pratt Alex Schweder undocumented design

Second Skin Gloves
60 percent of people working in agriculture are undocumented. Pesticides, even those approved for widespread use, can be harmful to farm workers if encountered over long periods of time. The necessity of protective clothing (such as gloves) is not immediately obvious because the chemicals’ adverse effects will only be visible in the future. In the Fall 2018 semester of Undocumented Design, Harvey Feng devised Second Skin Gloves—a protective layer of fabric intended to fit over standard work gloves. The fabric layer changes color when exposed to toxic chemicals, emphasizing the benefit of protective gear. Courtesy Harvey Feng


Why did you think the nonprofit partnership was important to the class?

Zac Mosley: To be honest I was nervous about it. I was worried that the students would come in and sort of “petri dish” a community on the other side of a very big power differential. But the students volunteered, showed up for things, went to rallies. I would see them witness something powerful at an action or in court and then they would report back [saying], ‘Maybe I really didn’t get the gravity of what these folks are going through, regardless of whether it results in a design or a product in some way.’ When I saw them putting in that effort it made me much more comfortable.

AS: By partnering with these nonprofits that work directly with undocumented individuals, my students were able to have a firsthand experience observing and talking to the people experiencing their situation. They were able to grasp that they were seeing, feeling, and actually get involved in the activist component of the work. I think designers are often operating through assumptions because we rarely have complete information. I really wanted to challenge my students to break down any assumptions they had through direct conversations … and a lot of the products came from these firsthand observations.

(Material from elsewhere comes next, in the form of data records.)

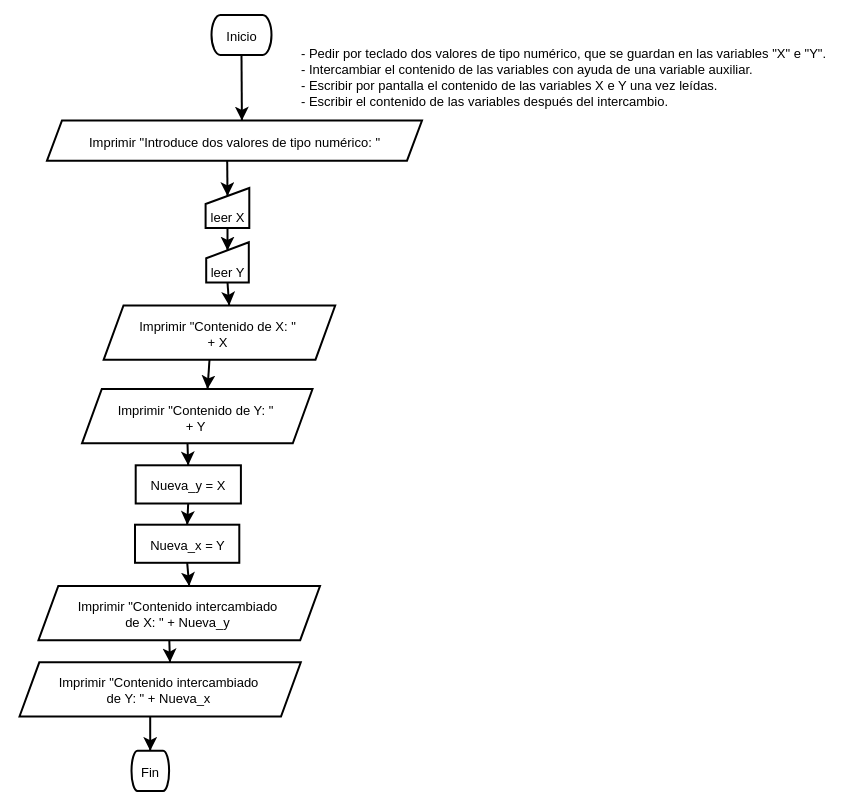
<!DOCTYPE html>
<html lang="es">
<head>
<meta charset="utf-8">
<title>Diagrama de flujo: intercambio de dos variables</title>
<style>
  :root { --paper: #fff; --ink: #000; }
  * { box-sizing: border-box; margin: 0; padding: 0; }
  html, body { width: 864px; height: 804px; overflow: hidden; background: var(--paper); }
  body { font: 13px/16px "Liberation Sans", Arial, sans-serif; color: var(--ink); }
  .flowchart { position: relative; width: 864px; height: 804px; }
  .shapes { position: absolute; inset: 0; display: block; }
  .outlines { fill: var(--paper); stroke: var(--ink); stroke-width: 2; stroke-miterlimit: 10; }
  .connectors { fill: none; stroke: var(--ink); stroke-width: 2; }
  .arrowhead { fill: var(--ink); }
  .node {
    position: absolute; left: var(--x); top: var(--y); width: var(--w); height: var(--h);
    display: flex; align-items: center; justify-content: center;
    padding-top: 4px; text-align: center; white-space: nowrap;
  }
  .manual-input { align-items: flex-end; padding: 0 0 2px; }
  .notes { position: absolute; left: 301px; top: 46px; list-style: none; white-space: nowrap; }
</style>
</head>
<body>
<main class="flowchart">
  <svg class="shapes" width="864" height="804" viewBox="0 0 864 804" aria-hidden="true">
    <defs>
      <marker id="arrow" markerUnits="userSpaceOnUse" markerWidth="16" markerHeight="16" refX="14" refY="7" orient="auto">
        <path class="arrowhead" d="M0 0 L14 7 L0 14 L3.5 7 Z"/>
      </marker>
    </defs>
    <g class="outlines">
      <rect x="211.5" y="15" width="60" height="40" rx="9" ry="20"/>
      <polygon points="47,160.7 62,120.5 422,120.5 407,160.7"/>
      <polygon points="205.6,228 205.6,204 249.3,188 249.3,228"/>
      <polygon points="206.2,282.5 206.2,258.3 248.8,242.3 248.8,282.5"/>
      <polygon points="103.7,359.7 123.5,305.5 335.2,305.5 315.5,359.7"/>
      <polygon points="82,443.3 101.8,389 312.5,389 292.8,443.3"/>
      <rect x="135.7" y="465.3" width="105.2" height="38.2"/>
      <rect x="135" y="524.7" width="104.3" height="38.1"/>
      <polygon points="38.5,640.2 58.3,586 320,586 300.2,640.2"/>
      <polygon points="19.5,716.5 39.3,662.3 300.8,662.3 281,716.5"/>
      <rect x="131.5" y="750.8" width="37.6" height="40.2" rx="6" ry="20"/>
    </g>
    <g class="connectors" marker-end="url(#arrow)">
      <path marker-end="url(#arrow)" d="M241.5 55 L241.9 120.5"/>
      <path marker-end="url(#arrow)" d="M227.2 160.7 L227.5 196"/>
      <path marker-end="url(#arrow)" d="M227.5 228 V250.5"/>
      <path marker-end="url(#arrow)" d="M227.5 282.5 L229.2 305.5"/>
      <path marker-end="url(#arrow)" d="M209.5 359.7 L207.5 389"/>
      <path marker-end="url(#arrow)" d="M187.5 443.3 L188.2 465.3"/>
      <path marker-end="url(#arrow)" d="M188.2 503.5 L187.2 524.7"/>
      <path marker-end="url(#arrow)" d="M187.2 562.8 L189.2 586"/>
      <path marker-end="url(#arrow)" d="M169.3 640.2 L170 662.3"/>
      <path marker-end="url(#arrow)" d="M150.2 716.5 V750.8"/>
    </g>
  </svg>

  <div class="node terminal" style="--x:211px;--y:15px;--w:61px;--h:40px">Inicio</div>
  <div class="node output" style="--x:47px;--y:120px;--w:375px;--h:41px">Imprimir "Introduce dos valores de tipo numérico: "</div>
  <div class="node manual-input" style="--x:205px;--y:188px;--w:45px;--h:40px">leer X</div>
  <div class="node manual-input" style="--x:205px;--y:242px;--w:45px;--h:41px">leer Y</div>
  <div class="node output" style="--x:102px;--y:305px;--w:231px;--h:55px">Imprimir "Contenido de X: "<br>+ X</div>
  <div class="node output" style="--x:80px;--y:389px;--w:231px;--h:55px">Imprimir "Contenido de Y: "<br>+ Y</div>
  <div class="node process" style="--x:135px;--y:465px;--w:106px;--h:38px">Nueva_y = X</div>
  <div class="node process" style="--x:135px;--y:524px;--w:105px;--h:39px">Nueva_x = Y</div>
  <div class="node output" style="--x:37px;--y:586px;--w:281px;--h:54px">Imprimir "Contenido intercambiado<br>de X: " + Nueva_y</div>
  <div class="node output" style="--x:18px;--y:662px;--w:281px;--h:54px">Imprimir "Contenido intercambiado<br>de Y: " + Nueva_x</div>
  <div class="node terminal" style="--x:131px;--y:751px;--w:38px;--h:40px">Fin</div>

  <ul class="notes">
    <li>- Pedir por teclado dos valores de tipo numérico, que se guardan en las variables "X" e "Y".</li>
    <li>- Intercambiar el contenido de las variables con ayuda de una variable auxiliar.</li>
    <li>- Escribir por pantalla el contenido de las variables X e Y una vez leídas.</li>
    <li>- Escribir el contenido de las variables después del intercambio.</li>
  </ul>
</main>
</body>
</html>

pratt Alex Schweder undocumented design

Citizen Umbilical Clamp
Seeking cultural familiarity and avoiding institutional scrutiny, many undocumented women give birth using midwives instead of at hospitals. Under the current Trump administration, birth certificates certified by midwives are no longer accepted, leaving many people born within U.S. borders without legal status. This umbilical clamp, conceptualized by Josh Bird in the Fall 2018 semester, securely stamps the GPS coordinates of the birth while also sampling DNA in such a way that it can be used as evidence in court. Courtesy Josh Bird


Were there any recurring flags that kept popping up throughout the process that you needed to work through with students?

AS: A major one was assuming how people people should live or how they should be treated. For instance, one student has a friend who’s undocumented. And he came in a trunk. So he was going to focus on the design of the back of a trunk as something a little bit more comfortable. While that’s an earnest place to be, we have to be careful about what we design because it comes with a position about how people should live [or] be treated. We need to keep in mind this idea that design is facilitating an idea of livability.

Having taught these two semesters, what have you learned about the combined power of product design and activism?

AS: We are kind of habituated to think that the world around us is the way it is and it has always been that way. The products around us reinforce that. A great example for me is birth control. Birth control is a designed object and it constructs the way we think about sex and responsibility. You see the entire formation of a legal system around this thought process. Designing something new—something that reformulates how we think about one another or the world—is where the possibility of product and all other forms of design lies. One of the students designed a mirror that tried to combat the feeling of undocumented people always needing to hide from others and themselves. It weighs on them. So you go up to the mirror and say ‘I love you, and you’re undocumented,’ and it slowly turns from opaque to reflective. It’s something that shows this person they are present, and who they are is ok. It rejects this narrative they are told by the media, their neighbors. It helps them begin to retell their story.

You may also enjoy “Yale School of Architecture’s “Two Sides of the Border” Reimagines the U.S-Mexico Border.”

Categories: Design, Ideas